(Excerpts from a dataset)
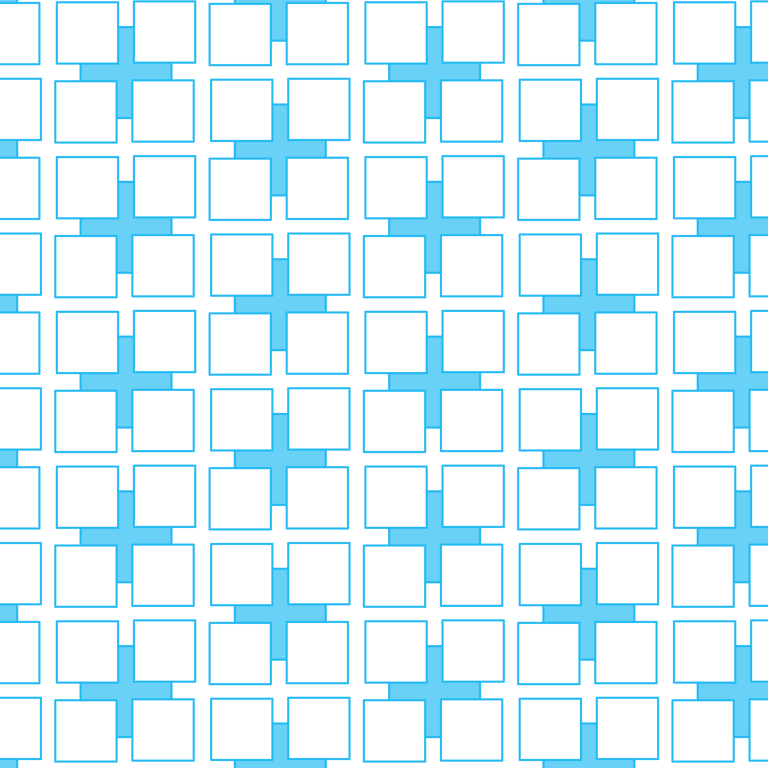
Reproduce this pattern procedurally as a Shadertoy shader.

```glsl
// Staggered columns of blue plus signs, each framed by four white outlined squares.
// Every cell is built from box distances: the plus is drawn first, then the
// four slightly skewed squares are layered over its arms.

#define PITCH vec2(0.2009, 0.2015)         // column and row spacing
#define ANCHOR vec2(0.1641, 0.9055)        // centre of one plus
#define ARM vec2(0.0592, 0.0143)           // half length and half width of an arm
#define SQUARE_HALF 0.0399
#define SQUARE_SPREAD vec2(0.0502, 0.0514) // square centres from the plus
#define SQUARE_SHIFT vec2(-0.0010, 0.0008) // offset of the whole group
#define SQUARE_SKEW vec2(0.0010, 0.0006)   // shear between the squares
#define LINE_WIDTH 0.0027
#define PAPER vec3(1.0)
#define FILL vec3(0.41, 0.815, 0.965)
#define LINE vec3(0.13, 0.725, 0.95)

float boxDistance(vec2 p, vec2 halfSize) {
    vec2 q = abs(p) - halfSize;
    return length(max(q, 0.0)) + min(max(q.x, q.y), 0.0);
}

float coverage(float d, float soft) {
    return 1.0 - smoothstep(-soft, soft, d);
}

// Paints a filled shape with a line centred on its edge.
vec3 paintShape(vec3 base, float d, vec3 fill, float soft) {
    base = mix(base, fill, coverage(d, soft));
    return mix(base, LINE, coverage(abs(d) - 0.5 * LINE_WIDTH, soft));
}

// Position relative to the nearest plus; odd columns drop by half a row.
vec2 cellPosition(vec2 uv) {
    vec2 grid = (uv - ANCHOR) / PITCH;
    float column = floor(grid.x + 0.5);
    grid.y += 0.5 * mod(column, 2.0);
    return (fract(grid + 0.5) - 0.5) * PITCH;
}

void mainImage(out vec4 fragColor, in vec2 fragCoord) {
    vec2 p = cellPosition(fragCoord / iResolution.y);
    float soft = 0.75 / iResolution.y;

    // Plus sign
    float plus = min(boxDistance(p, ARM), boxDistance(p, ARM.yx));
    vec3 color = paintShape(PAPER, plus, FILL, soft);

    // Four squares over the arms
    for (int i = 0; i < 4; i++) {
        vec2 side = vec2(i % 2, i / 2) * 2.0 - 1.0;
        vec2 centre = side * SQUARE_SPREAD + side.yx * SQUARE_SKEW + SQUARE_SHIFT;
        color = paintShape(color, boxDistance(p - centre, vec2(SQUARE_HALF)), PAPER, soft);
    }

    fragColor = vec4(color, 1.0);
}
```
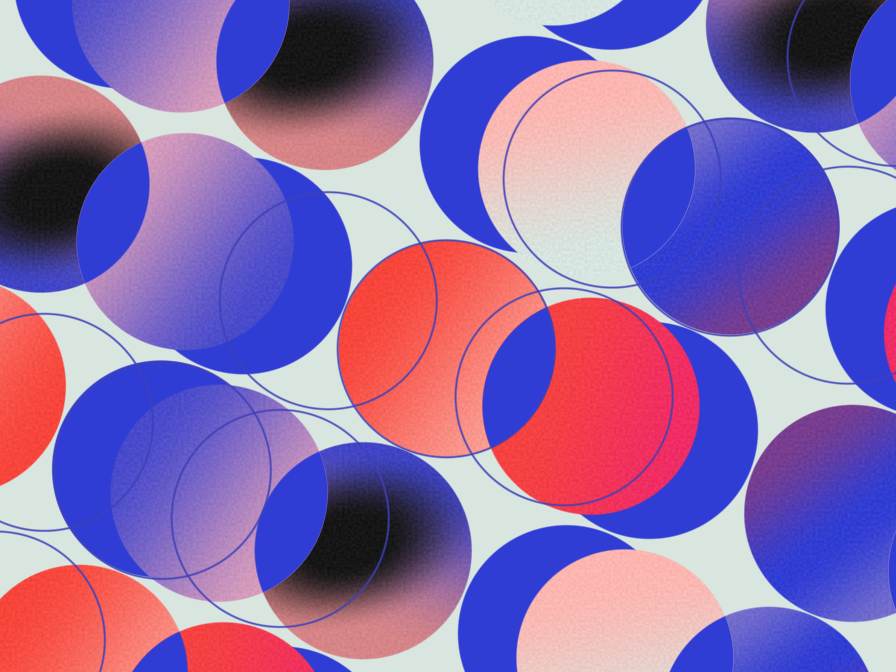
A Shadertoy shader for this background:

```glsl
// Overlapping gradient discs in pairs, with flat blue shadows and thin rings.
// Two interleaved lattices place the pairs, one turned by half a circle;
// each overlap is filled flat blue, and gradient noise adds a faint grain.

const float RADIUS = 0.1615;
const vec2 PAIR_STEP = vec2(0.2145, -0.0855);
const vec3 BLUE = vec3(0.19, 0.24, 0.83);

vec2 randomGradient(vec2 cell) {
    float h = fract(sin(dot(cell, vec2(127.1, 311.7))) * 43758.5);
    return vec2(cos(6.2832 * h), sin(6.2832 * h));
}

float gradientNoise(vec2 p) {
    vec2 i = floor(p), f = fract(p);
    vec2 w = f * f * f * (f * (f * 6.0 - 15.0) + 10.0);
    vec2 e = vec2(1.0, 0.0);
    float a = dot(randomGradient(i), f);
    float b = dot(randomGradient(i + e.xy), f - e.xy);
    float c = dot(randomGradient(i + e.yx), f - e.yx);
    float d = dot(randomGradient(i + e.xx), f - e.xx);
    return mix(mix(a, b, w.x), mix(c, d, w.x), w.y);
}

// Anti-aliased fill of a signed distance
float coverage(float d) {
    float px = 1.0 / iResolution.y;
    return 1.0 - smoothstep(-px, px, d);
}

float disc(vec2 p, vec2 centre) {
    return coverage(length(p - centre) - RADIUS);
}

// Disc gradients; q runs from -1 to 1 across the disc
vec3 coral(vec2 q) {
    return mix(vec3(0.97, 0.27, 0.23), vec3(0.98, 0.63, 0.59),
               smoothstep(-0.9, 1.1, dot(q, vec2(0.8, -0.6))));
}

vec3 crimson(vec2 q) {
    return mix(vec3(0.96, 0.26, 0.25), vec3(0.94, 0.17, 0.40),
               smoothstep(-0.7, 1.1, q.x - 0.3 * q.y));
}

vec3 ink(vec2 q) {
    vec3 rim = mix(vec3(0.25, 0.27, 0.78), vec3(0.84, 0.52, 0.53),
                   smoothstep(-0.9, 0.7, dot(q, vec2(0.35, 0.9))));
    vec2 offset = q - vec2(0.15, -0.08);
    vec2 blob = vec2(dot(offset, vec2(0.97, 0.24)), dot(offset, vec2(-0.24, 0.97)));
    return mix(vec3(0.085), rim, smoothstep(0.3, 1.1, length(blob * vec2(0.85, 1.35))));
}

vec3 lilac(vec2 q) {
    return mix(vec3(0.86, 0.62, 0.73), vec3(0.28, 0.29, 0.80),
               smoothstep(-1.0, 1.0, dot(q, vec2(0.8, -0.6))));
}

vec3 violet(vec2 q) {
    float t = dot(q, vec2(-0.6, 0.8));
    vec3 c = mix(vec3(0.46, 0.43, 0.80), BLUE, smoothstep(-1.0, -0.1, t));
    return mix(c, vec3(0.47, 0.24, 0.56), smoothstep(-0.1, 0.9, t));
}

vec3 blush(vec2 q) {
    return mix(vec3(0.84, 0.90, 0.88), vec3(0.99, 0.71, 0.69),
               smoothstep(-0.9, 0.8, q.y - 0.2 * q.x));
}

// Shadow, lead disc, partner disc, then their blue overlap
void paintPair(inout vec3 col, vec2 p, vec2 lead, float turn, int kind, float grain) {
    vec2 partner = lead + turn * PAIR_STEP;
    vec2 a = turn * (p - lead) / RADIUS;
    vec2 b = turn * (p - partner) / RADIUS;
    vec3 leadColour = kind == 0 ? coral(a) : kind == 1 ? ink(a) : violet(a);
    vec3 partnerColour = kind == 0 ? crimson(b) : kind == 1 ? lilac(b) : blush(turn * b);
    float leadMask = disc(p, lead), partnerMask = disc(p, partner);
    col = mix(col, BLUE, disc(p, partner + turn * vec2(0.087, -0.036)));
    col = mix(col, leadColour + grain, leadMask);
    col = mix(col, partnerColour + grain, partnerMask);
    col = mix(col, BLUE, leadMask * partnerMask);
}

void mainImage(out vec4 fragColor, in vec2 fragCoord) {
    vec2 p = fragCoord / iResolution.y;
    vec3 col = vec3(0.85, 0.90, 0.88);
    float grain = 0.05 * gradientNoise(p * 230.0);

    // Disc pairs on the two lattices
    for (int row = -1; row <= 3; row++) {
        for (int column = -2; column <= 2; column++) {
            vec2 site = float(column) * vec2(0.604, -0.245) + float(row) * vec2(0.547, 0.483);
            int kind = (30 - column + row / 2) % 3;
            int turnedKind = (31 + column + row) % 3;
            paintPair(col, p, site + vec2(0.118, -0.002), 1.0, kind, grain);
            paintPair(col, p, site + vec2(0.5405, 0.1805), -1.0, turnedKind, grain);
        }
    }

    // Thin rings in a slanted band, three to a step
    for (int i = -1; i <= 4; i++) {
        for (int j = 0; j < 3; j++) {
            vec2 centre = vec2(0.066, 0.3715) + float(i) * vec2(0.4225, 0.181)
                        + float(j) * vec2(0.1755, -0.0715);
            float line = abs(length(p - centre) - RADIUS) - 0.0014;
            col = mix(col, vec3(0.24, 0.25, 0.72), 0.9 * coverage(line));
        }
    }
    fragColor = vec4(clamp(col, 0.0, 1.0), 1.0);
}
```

---

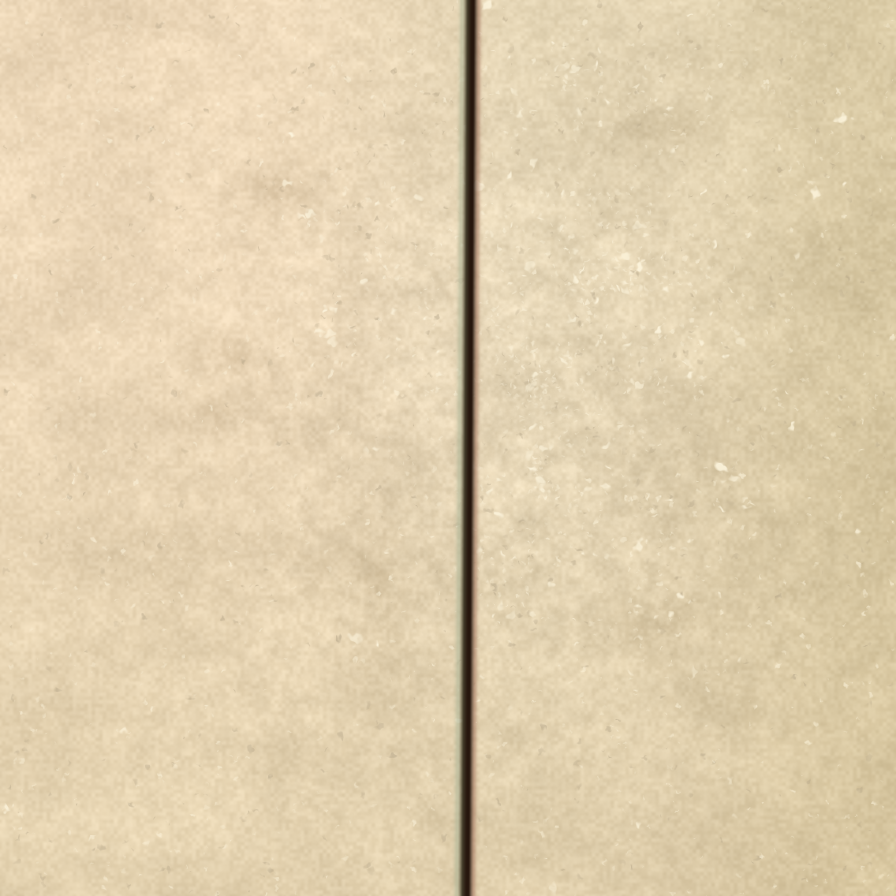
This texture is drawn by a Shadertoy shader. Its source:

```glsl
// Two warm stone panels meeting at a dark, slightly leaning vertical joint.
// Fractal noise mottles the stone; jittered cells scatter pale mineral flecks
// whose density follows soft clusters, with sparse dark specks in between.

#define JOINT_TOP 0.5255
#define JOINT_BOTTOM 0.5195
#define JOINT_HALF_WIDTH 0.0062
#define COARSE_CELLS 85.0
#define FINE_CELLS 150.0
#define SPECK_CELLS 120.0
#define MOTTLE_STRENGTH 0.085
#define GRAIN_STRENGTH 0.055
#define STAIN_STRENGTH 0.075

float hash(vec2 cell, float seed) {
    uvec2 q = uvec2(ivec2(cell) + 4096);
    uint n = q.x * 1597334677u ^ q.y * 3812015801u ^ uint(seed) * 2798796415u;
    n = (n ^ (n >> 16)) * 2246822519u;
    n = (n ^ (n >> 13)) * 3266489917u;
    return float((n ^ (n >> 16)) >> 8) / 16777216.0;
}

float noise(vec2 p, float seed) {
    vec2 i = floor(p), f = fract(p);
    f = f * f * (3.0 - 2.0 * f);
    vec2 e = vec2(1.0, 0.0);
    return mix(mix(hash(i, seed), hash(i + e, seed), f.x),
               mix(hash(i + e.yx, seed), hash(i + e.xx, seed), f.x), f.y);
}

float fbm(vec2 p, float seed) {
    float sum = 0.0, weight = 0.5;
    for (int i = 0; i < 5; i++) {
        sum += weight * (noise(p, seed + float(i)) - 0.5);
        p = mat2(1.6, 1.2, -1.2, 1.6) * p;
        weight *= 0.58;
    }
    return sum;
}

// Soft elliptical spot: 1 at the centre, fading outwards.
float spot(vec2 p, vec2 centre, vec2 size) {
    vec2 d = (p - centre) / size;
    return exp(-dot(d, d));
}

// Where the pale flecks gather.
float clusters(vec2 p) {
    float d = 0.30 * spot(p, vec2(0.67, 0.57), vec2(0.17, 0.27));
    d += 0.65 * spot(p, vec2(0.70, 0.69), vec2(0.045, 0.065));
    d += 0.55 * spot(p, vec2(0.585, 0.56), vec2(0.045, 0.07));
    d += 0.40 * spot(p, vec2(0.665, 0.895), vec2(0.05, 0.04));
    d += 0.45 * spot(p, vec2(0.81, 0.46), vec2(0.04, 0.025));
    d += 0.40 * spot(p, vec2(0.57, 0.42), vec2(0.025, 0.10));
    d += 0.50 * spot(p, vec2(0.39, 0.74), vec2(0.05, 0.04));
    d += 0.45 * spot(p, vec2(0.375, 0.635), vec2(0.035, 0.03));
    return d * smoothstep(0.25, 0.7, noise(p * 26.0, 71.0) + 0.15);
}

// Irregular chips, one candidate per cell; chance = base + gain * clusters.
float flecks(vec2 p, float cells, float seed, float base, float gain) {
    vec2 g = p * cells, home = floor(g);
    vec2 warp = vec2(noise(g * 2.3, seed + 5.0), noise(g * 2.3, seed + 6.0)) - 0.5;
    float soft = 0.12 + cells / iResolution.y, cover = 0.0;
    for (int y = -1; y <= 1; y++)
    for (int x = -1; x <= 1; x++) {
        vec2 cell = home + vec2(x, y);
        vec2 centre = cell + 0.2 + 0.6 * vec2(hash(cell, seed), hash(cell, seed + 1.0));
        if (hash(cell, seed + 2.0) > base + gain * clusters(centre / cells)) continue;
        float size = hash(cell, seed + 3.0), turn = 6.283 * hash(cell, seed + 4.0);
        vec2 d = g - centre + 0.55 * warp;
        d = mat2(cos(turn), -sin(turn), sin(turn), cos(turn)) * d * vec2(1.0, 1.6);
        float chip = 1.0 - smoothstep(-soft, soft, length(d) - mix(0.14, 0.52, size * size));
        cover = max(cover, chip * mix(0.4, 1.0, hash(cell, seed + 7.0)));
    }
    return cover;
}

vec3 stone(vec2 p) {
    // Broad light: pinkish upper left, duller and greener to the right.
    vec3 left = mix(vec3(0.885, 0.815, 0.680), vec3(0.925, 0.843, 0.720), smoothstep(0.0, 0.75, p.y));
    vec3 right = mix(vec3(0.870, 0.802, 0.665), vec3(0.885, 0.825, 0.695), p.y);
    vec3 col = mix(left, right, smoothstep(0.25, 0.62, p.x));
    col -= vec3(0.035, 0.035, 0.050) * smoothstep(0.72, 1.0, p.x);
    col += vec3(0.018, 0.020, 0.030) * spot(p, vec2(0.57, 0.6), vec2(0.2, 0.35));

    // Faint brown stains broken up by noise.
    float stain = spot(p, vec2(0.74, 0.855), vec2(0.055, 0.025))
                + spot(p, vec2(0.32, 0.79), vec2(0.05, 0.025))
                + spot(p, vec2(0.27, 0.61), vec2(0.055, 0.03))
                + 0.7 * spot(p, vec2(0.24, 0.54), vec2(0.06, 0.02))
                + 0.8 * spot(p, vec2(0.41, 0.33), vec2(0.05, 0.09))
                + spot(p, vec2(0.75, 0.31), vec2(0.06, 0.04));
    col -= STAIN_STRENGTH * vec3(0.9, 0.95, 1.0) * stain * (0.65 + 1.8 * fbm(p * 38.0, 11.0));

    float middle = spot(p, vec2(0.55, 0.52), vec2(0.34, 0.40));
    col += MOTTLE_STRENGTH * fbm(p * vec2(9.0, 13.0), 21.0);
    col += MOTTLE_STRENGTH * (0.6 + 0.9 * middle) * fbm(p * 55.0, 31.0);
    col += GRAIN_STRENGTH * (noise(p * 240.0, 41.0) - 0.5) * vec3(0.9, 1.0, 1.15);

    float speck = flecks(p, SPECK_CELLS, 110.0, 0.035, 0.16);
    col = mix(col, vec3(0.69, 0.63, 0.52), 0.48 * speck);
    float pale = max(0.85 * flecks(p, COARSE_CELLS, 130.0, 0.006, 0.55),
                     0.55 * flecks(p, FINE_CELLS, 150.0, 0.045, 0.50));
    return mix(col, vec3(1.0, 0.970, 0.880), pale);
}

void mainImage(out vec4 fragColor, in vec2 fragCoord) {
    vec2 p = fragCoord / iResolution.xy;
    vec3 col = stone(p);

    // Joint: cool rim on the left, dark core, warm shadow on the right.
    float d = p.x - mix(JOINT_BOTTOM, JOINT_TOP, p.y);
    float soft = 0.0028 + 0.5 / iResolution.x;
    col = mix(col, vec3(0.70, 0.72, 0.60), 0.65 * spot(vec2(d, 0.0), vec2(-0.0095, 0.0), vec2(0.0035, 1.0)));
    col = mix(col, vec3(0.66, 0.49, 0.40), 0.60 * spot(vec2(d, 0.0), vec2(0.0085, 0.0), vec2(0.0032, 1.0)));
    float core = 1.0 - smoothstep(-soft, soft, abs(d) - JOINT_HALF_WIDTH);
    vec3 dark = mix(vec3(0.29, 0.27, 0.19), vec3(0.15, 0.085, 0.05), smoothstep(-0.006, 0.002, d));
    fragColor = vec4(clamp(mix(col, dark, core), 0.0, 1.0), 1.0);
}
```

▶ _WORK REQUIRED_
Using the data above, report the number of lines that contain the string "middle", and only that number.

▶ _RESPONSE AREA_
2